The essential thing to understand, as Ramchal puts it, is that “the key
laws involved in both the imperatives and prohibitions (i.e., mitzvot
we’re to fulfill and sins we’re to avoid) were all handed down from
Moses”. That is, the overall structure of the mitzvot and their components
were already in place from the first; and while there were certainly
additions and deletions along the way to adjust for ever-changing
realities, the gist of each mitzvah has remained the same all the while as
it was revealed at Mount Sinai.
For as Moses charged us, we’re always to “recall the day (we) stood before
G-d (our) L-rd at Horeb” when G-d told Moses to assemble the people so
that G-d would be able to “let them hear (His) words”. For indeed, “G-d
spoke to (us) out of the midst of the fire” then, and we “heard the sound
of the words”, and G-d “commanded (Moses) … to teach (us) statutes and
ordinances”, referring to the mitzvot (see Deuteronomy 4:10-14), which
were then taught to us by the Cohanim who served as our first teachers and

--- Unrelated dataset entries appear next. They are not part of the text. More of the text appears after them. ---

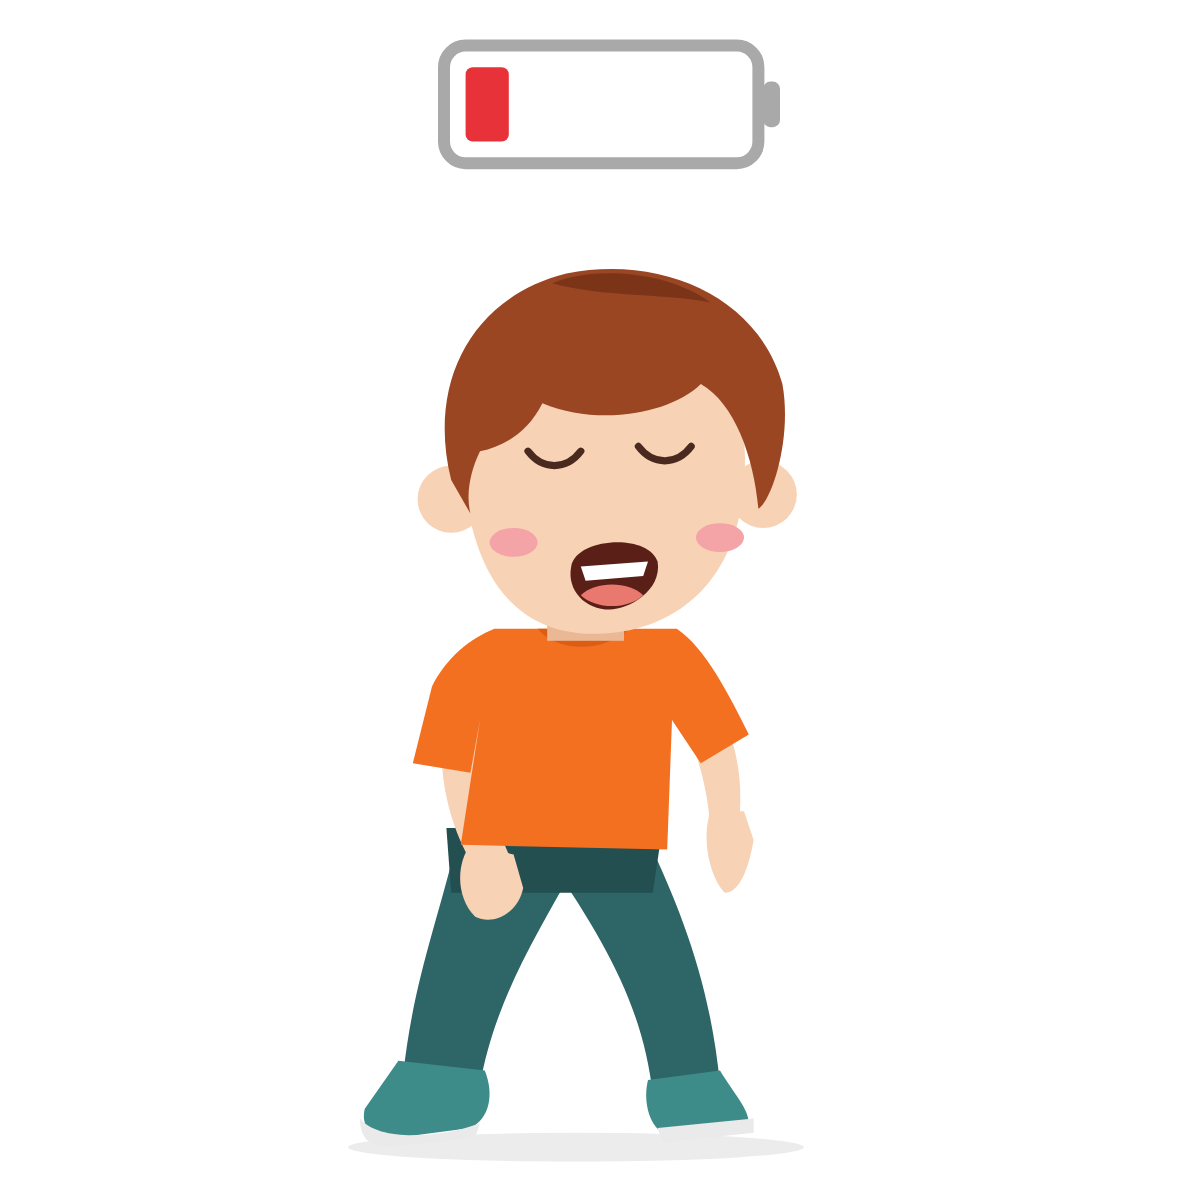
<!DOCTYPE html>
<html lang="en">
<head>
<meta charset="utf-8">
<title>Low Battery Tired Boy</title>
<style>
  :root {
    --bg: #ffffff;
    --battery-frame: #a9a9a9;
    --battery-charge: #e8323a;
    --skin: #f7d2b5;
    --skin-shade: #eab894;
    --hair: #9a4622;
    --hair-dark: #7c3419;
    --blush: #f4a3a6;
    --line: #4a2a1e;
    --mouth: #5a2018;
    --tongue: #e9786f;
    --shirt: #f47021;
    --shirt-shade: #dc5d14;
    --pants: #2e6668;
    --pants-shade: #234f51;
    --shoe: #3e8c8a;
    --shoe-sole: #eaeaea;
    --shadow: #ececec;
  }
  html, body { margin: 0; padding: 0; overflow: hidden; background: var(--bg); }
  .canvas { width: 1200px; height: 1200px; display: block; }
</style>
</head>
<body>
<svg class="canvas" viewBox="0 0 500 500" xmlns="http://www.w3.org/2000/svg" role="img" aria-label="Tired boy walking under a nearly empty battery icon">
  <g id="battery-icon">
    <rect x="185" y="19" width="131" height="49" rx="9" fill="none" stroke="var(--battery-frame)" stroke-width="5"/>
    <rect x="318" y="34" width="7" height="19" rx="3" fill="var(--battery-frame)"/>
    <rect x="194" y="28" width="18" height="31" rx="3" fill="var(--battery-charge)"/>
  </g>

  <ellipse id="ground-shadow" cx="240" cy="478" rx="95" ry="6" fill="var(--shadow)"/>

  <g id="legs">
    <path d="M190 352 C182 385 172 410 168 448 L200 452 C206 418 222 392 240 360 Z" fill="var(--pants)"/>
    <path d="M230 360 C252 392 268 420 272 456 L300 452 C296 410 284 380 270 350 Z" fill="var(--pants)"/>
    <path d="M186 345 L276 345 L272 372 L188 372 Z" fill="var(--pants-shade)"/>
  </g>

  <g id="shoes">
    <path d="M166 442 L202 446 C206 456 204 466 196 470 L166 474 C156 476 150 470 152 462 Z" fill="var(--shoe)"/>
    <path d="M150 466 C158 476 184 474 200 468 L198 474 L162 478 C154 478 150 474 150 466 Z" fill="var(--shoe-sole)"/>
    <path d="M270 450 L300 446 C306 456 312 462 312 468 L276 472 C270 468 268 458 270 450 Z" fill="var(--shoe)"/>
    <path d="M274 470 L314 466 L314 472 L276 476 Z" fill="var(--shoe-sole)"/>
  </g>

  <g id="arms">
    <path d="M192 282 C178 305 184 340 198 362 L212 356 C202 334 200 310 206 292 Z" fill="var(--skin)"/>
    <path d="M196 352 C190 360 190 374 198 382 C206 386 216 380 218 370 L214 356 Z" fill="var(--skin)"/>
    <path d="M290 280 C306 300 310 322 308 342 L296 344 C294 322 288 306 280 294 Z" fill="var(--skin)"/>
    <path d="M296 338 C292 350 296 366 302 372 C308 372 312 362 314 350 L310 338 Z" fill="var(--skin)"/>
  </g>

  <g id="shirt">
    <path d="M206 262 C196 266 186 274 180 286 L172 318 L196 322 L200 300 L192 352 L278 354 L280 300 L292 318 L312 306 C304 290 294 270 282 262 Z" fill="var(--shirt)"/>
    <path d="M224 262 C232 272 252 272 262 262 Z" fill="var(--shirt-shade)"/>
  </g>

  <g id="head">
    <rect x="228" y="245" width="32" height="22" fill="var(--skin-shade)"/>
    <circle cx="188" cy="208" r="14" fill="var(--skin)"/>
    <circle cx="318" cy="206" r="14" fill="var(--skin)"/>
    <path d="M192 176 C190 140 220 130 252 132 C290 134 314 158 310 200 C308 240 284 262 252 264 C214 266 192 240 192 176 Z" fill="var(--skin)"/>
    <path d="M188 200 C178 160 196 124 236 114 C276 106 316 124 326 160 C330 182 322 208 316 212 C314 190 306 168 292 160 C280 172 250 178 226 168 C220 180 210 186 200 188 C196 196 194 206 196 214 Z" fill="var(--hair)"/>
    <path d="M230 118 C250 110 280 114 296 126 C276 122 252 124 230 118 Z" fill="var(--hair-dark)"/>
    <path d="M220 188 C226 196 236 196 242 188" fill="none" stroke="var(--line)" stroke-width="3" stroke-linecap="round"/>
    <path d="M266 186 C272 194 282 194 288 186" fill="none" stroke="var(--line)" stroke-width="3" stroke-linecap="round"/>
    <ellipse cx="214" cy="226" rx="10" ry="6" fill="var(--blush)"/>
    <ellipse cx="300" cy="224" rx="10" ry="6" fill="var(--blush)"/>
    <path d="M238 236 C240 224 270 222 274 234 C276 246 262 254 254 254 C244 254 236 246 238 236 Z" fill="var(--mouth)"/>
    <path d="M242 248 C248 242 262 242 268 248 C262 254 248 254 242 248 Z" fill="var(--tongue)"/>
    <path d="M242 236 L270 234 L268 240 L244 242 Z" fill="#ffffff"/>
  </g>
</svg>
</body>
</html>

by all subsequent teachers and sages.
Now, all this raises a legitimate question. Why did Ramchal decide to
address the whole issue of the Oral Torah in the first place in this work,
and why specifically here, at the end? After all, until now we’d been
discussing such erudite and metaphysical subjects as G-d, the spiritual
world, Torah and mitzvot, the Divine merit-system, heaven and hell, Divine
providence, Moses and prophecy, the redemption, miracles and more. So,
what role does the Oral Torah -- a fundamental aspect of the Jewish
Tradition to be sure, but seemingly off-topic -- play here?
In fact it fits perfectly well. It brings the whole work “down to Earth”,
if you will. For Ramchal will now illustrate how the Oral Torah leads to
practical Halacha, which is to say, how it applies to and nourishes day-
after-day holiness. For his point here is that G-d has spoken to us at
Mount Sinai, He s pelled out His wishes in writing to us there and allowed
for a system to explain all the nuances, implications, and ramifications
of those wishes (the Oral Torah), and we’ve thus come to the point where
we might honestly ask “But, where do we go from here?”.
The answer is that we’re to apply it to our lives and use it all to grow
close to G-d as He wants us to (see Ch. 3 above). For each point of
Halacha that derives from all this helps us to apply it to our lives. And
that’s why Ramchal decided to discuss it at this juncture.
So we’ll now explore how Halacha trickles downward from G-d’s intentions,
to the text, and then onto the living tradition as taught to us by our
sages and teachers.
Rabbi Yaakov Feldman has translated and commented upon "The Gates of Repentance", "The Path of the Just", and "The Duties of the Heart" (Jason
Aronson Publishers). His works are available in bookstores and in various
locations on the Web.